[[ SOURCE DATA, beginning ]]

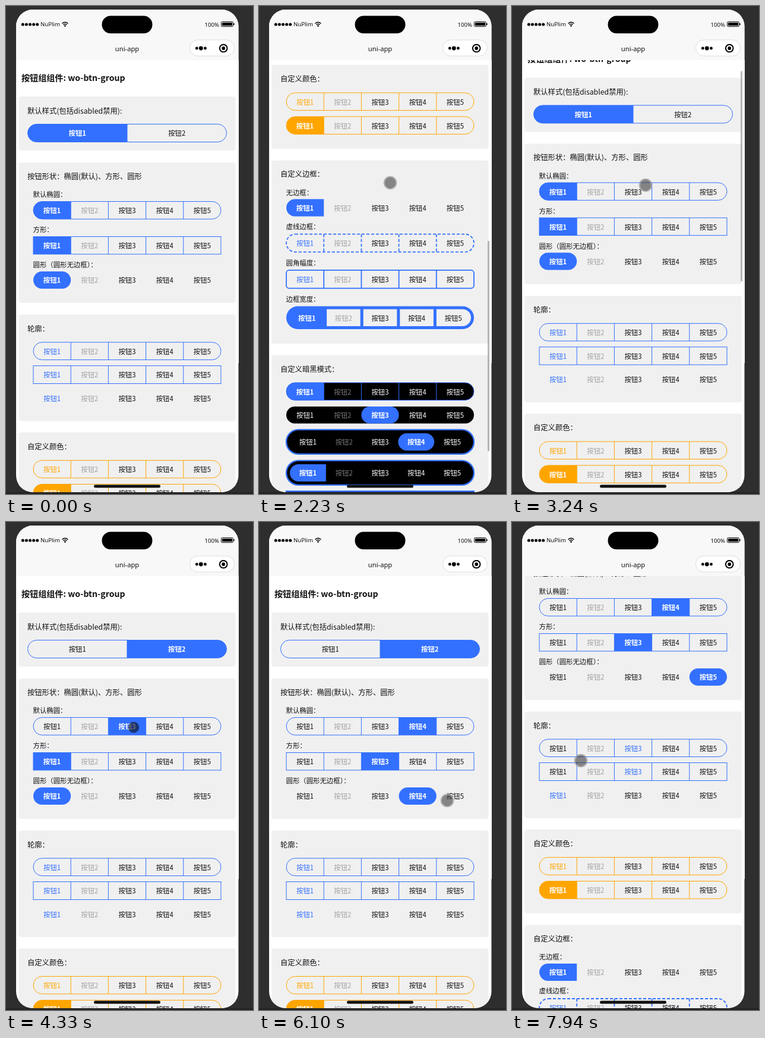
An HTML page that plays this animation: 416x820 px, repeating every 8 s.

```html
<!DOCTYPE html>
<html lang="zh-CN">
<head>
<meta charset="utf-8">
<title>wo-btn-group</title>
<style>
  html, body { margin: 0; width: 100%; height: 100%; overflow: hidden; background: #2e2e2e; }
  svg { display: block; width: 416px; height: 820px; }
  text { font-family: "Noto Sans CJK SC", "Noto Sans CJK", "Noto Sans", sans-serif; fill: #111; }
  .bar text { font-family: "Noto Sans", "Open Sans", sans-serif; }
</style>
</head>
<body>
<svg viewBox="0 0 416 820">
  <defs>
    <clipPath id="screen"><rect x="17" y="6" width="374.5" height="811" rx="28"/></clipPath>
  </defs>
  <rect width="416" height="820" fill="#2e2e2e"/>
  <rect y="817" width="416" height="3" fill="#242424"/>
  <rect x="391" y="91" width="1" height="509" fill="#fff"/>
  <g clip-path="url(#screen)">
    <rect x="17" y="6" width="375" height="811" fill="#fff"/>
    <g id="page"></g>
    <rect id="thumb" x="385" width="3" height="353" fill="#000" fill-opacity=".27"/>
    <g class="bar">
      <rect x="17" y="6" width="375" height="85" fill="#f8f8f8"/>
      <g id="dots"></g>
      <text x="58" y="34.3" font-size="9.6" textLength="">NuPlim</text>
      <g fill="none" stroke="#000" stroke-width="1.4">
        <path d="M94.5 29.5Q99.5 25 104.5 29.5M96.4 31.6Q99.5 28.8 102.6 31.6"/>
        <circle cx="99.5" cy="33.4" r=".6" fill="#000"/>
      </g>
      <rect x="161.5" y="16.5" width="85" height="29.5" rx="14.7"/>
      <text x="359" y="34.5" font-size="9.6" text-anchor="end">100%</text>
      <rect x="362.5" y="26.5" width="20" height="8" rx="1.8" fill="none" stroke="#000"/>
      <rect x="364" y="28" width="17" height="5" rx=".6"/>
      <rect x="383.3" y="29" width="1.5" height="3" rx=".7"/>
      <text x="204" y="76" font-size="11.2" text-anchor="middle">uni-app</text>
      <rect x="309.5" y="57" width="75" height="27" rx="13.5" fill="#fff" stroke="#dcdcdc"/>
      <circle cx="321.3" cy="71" r="2.4"/>
      <circle cx="328.3" cy="71" r="3.4"/>
      <circle cx="335.5" cy="71" r="2.4"/>
      <circle cx="366.2" cy="71" r="6.3" fill="none" stroke="#000" stroke-width="2"/>
      <circle cx="366.2" cy="71" r="2.9"/>
    </g>
    <rect x="148" y="804.5" width="112" height="5" rx="2.5" fill="#111"/>
  </g>
  <g id="pointer">
    <circle id="ring" r="10.2" fill="none" stroke="#999" stroke-opacity=".75" stroke-width="2.2"/>
    <circle id="disc" r="9.2"/>
  </g>
</svg>
<script>
const BLUE = '#3370ff', ORANGE = '#ffa500', LOOP = 8000;
const $ = id => document.getElementById(id);
const page = $('page');

function add(tag, attrs, parent = page) {
  const el = document.createElementNS('http://www.w3.org/2000/svg', tag);
  for (const k in attrs) el.setAttribute(k, attrs[k]);
  parent.appendChild(el);
  return el;
}

// cy is the optical centre of the line
function label(str, x, cy, size, extra = {}) {
  const el = add('text', { x, y: cy + size * 0.38, 'font-size': size, ...extra });
  el.textContent = str;
  return el;
}

function card(title, y, bottom, titleY) {
  add('rect', { x: 21.5, y, width: 365, height: bottom - y, rx: 4, fill: '#f0f0f0' });
  label(title, 36, titleY, 12.3);
}

function cellPath(x, y, w, h, rl, rr) {
  return `M${x + rl} ${y}H${x + w - rr}a${rr} ${rr} 0 0 1 ${rr} ${rr}V${y + h - rr}` +
    `a${rr} ${rr} 0 0 1 ${-rr} ${rr}H${x + rl}a${rl} ${rl} 0 0 1 ${-rl} ${-rl}V${y + rl}a${rl} ${rl} 0 0 1 ${rl} ${-rl}z`;
}

// A button group; returns a function that selects one button
function group(y, h, opts = {}) {
  const { x = 46, w = 316, n = 5, r = h / 2, sel = 1, fill = true, color = BLUE, border = 1,
    dash = 'none', dark = false, pill = false, inset = 0, lines = !pill } = opts;
  const cw = (w - 2 * inset) / n, ch = h - 2 * inset, left = x + inset;
  const ink = dark ? '#fff' : '#111';
  const off = dark ? '#777' : '#a3a3a3';
  if (dark) add('rect', { x, y, width: w, height: h, rx: r, fill: '#000' });

  const cells = [];
  for (let i = 0; i < n; i++) {
    const inner = Math.min(ch / 2, Math.max(0, r - inset));
    const rl = pill ? ch / 2 : i === 0 ? inner : 0;
    const rr = pill ? ch / 2 : i === n - 1 ? inner : 0;
    cells.push({ bg: add('path', { d: cellPath(left + i * cw, y + inset, cw, ch, rl, rr), fill: color }) });
  }
  if (border) {
    const line = { stroke: color, 'stroke-width': border, 'stroke-dasharray': dash };
    add('rect', { x, y, width: w, height: h, rx: r, fill: 'none', ...line });
    for (let i = 1; lines && i < n; i++) {
      const lx = left + i * cw;
      add('line', { x1: lx, x2: lx, y1: y, y2: y + h, ...line });
    }
  }
  cells.forEach((c, i) => {
    c.text = label('按钮' + (i + 1), left + (i + 0.5) * cw, y + h / 2 + 0.6, 11.4, { 'text-anchor': 'middle' });
  });

  let current = 0;
  const select = k => {
    if (k === current) return;
    current = k;
    cells.forEach((c, i) => {
      const on = i + 1 === k, disabled = n > 2 && i === 1;
      c.bg.style.display = on && fill ? '' : 'none';
      c.text.style.fill = on ? (fill ? '#fff' : color) : disabled ? off : ink;
      c.text.style.fontWeight = on && fill ? 700 : dark && !disabled ? 500 : 400;
    });
  };
  select(sel);
  return select;
}

const sub = (str, y) => label(str, 45.5, y, 11.4);

label('按钮组组件: wo-btn-group', 26, 120.5, 14.1, { 'font-weight': 700 });

card('默认样式(包括disabled禁用):', 152, 243, 176);
const basic = group(198.5, 30, { x: 36.5, w: 335, n: 2 });

card('按钮形状：椭圆(默认)、方形、圆形', 263, 499, 286);
sub('默认椭圆：', 317);
const oval = group(328.5, 29.5);
sub('方形：', 376);
const square = group(387.5, 29.5, { r: 0 });
sub('圆形（圆形无边框）：', 435);
const round = group(446, 29, { pill: true, border: 0 });

card('轮廓：', 518.5, 697.5, 542);
const outline = group(565, 29.5, { fill: false });
const outlineSq = group(604.5, 30, { fill: false, r: 0 });
group(644.5, 29, { fill: false, border: 0 });

card('自定义颜色：', 716.5, 857.5, 740);
group(763.5, 29.5, { fill: false, color: ORANGE });
group(803.5, 29.5, { color: ORANGE });

card('自定义边框：', 877, 1185, 900);
sub('无边框：', 931);
group(942, 29, { border: 0 });
sub('虚线边框：', 988);
group(1001, 30, { fill: false, border: 1.8, dash: '5 3' });
sub('圆角幅度：', 1049);
group(1061.5, 30.5, { fill: false, border: 1.8, r: 5 });
sub('边框宽度：', 1110);
group(1124.5, 33.5, { x: 48.5, w: 311, border: 5, inset: 1.5 });

card('自定义暗黑模式：', 1204, 1552, 1228);
group(1250.5, 29.5, { dark: true });
group(1290.5, 28.5, { dark: true, pill: true, border: 0, sel: 3 });
group(1329.5, 41, { dark: true, pill: true, border: 2.4, inset: 6, sel: 4 });
group(1381.5, 41, { dark: true, lines: false, border: 2.4, inset: 6 });
group(1433, 41, { dark: true, r: 0, lines: false, border: 2.4, inset: 6 });
group(1485, 41, { dark: true, r: 6, lines: false, border: 2.4, inset: 6 });

for (let i = 0; i < 5; i++) add('circle', { cx: 28.3 + i * 6.1, cy: 31, r: 2.5 }, $('dots'));

// time, x, y
const path = [
  [1270, 385, 330], [1690, 219, 293], [2030, 219, 293], [2230, 221, 297], [2980, 221, 297],
  [3240, 225, 301], [3330, 225, 301], [3580, 276, 222], [3800, 276, 222], [4200, 215, 345],
  [4640, 215, 345], [4800, 262, 343], [4920, 262, 343], [5180, 207, 402], [5300, 207, 402],
  [5420, 204, 466], [5600, 204, 466], [5830, 258, 462], [5930, 258, 462], [6100, 317, 468],
  [6450, 320, 469], [7050, 215, 378], [7230, 215, 378], [7500, 207, 414], [7640, 207, 414],
  [7870, 158, 415], [7940, 116, 401]
];
// time, offset
const scroll = [
  [1690, 0], [1760, 38], [2030, 550], [2140, 550], [2230, 617], [2470, 765],
  [2960, 765], [3240, 32], [3320, 0], [6450, 0], [6680, 200]
];
// time, group, button
const clicks = [
  [3620, basic, 2], [4270, oval, 3], [4840, oval, 4], [5230, square, 3], [5540, round, 3],
  [5870, round, 4], [6340, round, 5], [7170, outline, 3], [7560, outlineSq, 3]
];
const barTimes = [[1690, 2840], [2960, 3600], [6450, 7020]];

function at(keys, t, smooth) {
  if (t <= keys[0][0]) return keys[0].slice(1);
  const j = keys.findIndex(k => k[0] > t);
  if (j < 0) return keys[keys.length - 1].slice(1);
  const a = keys[j - 1], b = keys[j];
  let p = (t - a[0]) / (b[0] - a[0]);
  if (smooth) p = p * p * (3 - 2 * p);
  return a.slice(1).map((v, i) => v + (b[i + 1] - v) * p);
}

function render(t) {
  const [top] = at(scroll, t);
  page.setAttribute('transform', `translate(0 ${-top})`);

  const span = barTimes.find(s => t >= s[0] && t < s[1]);
  $('thumb').setAttribute('y', 94 + top * 0.487);
  $('thumb').style.opacity = span ? Math.min(1, (span[1] - t) / 150) : 0;

  const picked = new Map([basic, oval, square, round, outline, outlineSq].map(g => [g, 1]));
  for (const [time, g, k] of clicks) if (t >= time) picked.set(g, k);
  picked.forEach((k, g) => g(k));

  const [x, y] = at(path, t, true);
  const pressed = clicks.some(c => t > c[0] - 50 && t < c[0] + 90);
  $('pointer').setAttribute('transform', `translate(${x} ${y})`);
  $('pointer').style.display = t < 1270 ? 'none' : '';
  $('ring').style.display = pressed ? 'none' : '';
  $('disc').style.fill = pressed ? 'rgba(10,10,20,.6)' : 'rgba(60,60,60,.6)';
}

const start = performance.now();
function tick() {
  render((performance.now() - start) % LOOP);
  requestAnimationFrame(tick);
}
render(0);
requestAnimationFrame(tick);
</script>
</body>
</html>
```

[[ SOURCE DATA, end ]]

YOUR ASSIGNMENT:
Go through the material above and report each line containing "cells".

ANSWER SECTION:
  const cells = [];
    cells.push({ bg: add('path', { d: cellPath(left + i * cw, y + inset, cw, ch, rl, rr), fill: color }) });
  cells.forEach((c, i) => {
    cells.forEach((c, i) => {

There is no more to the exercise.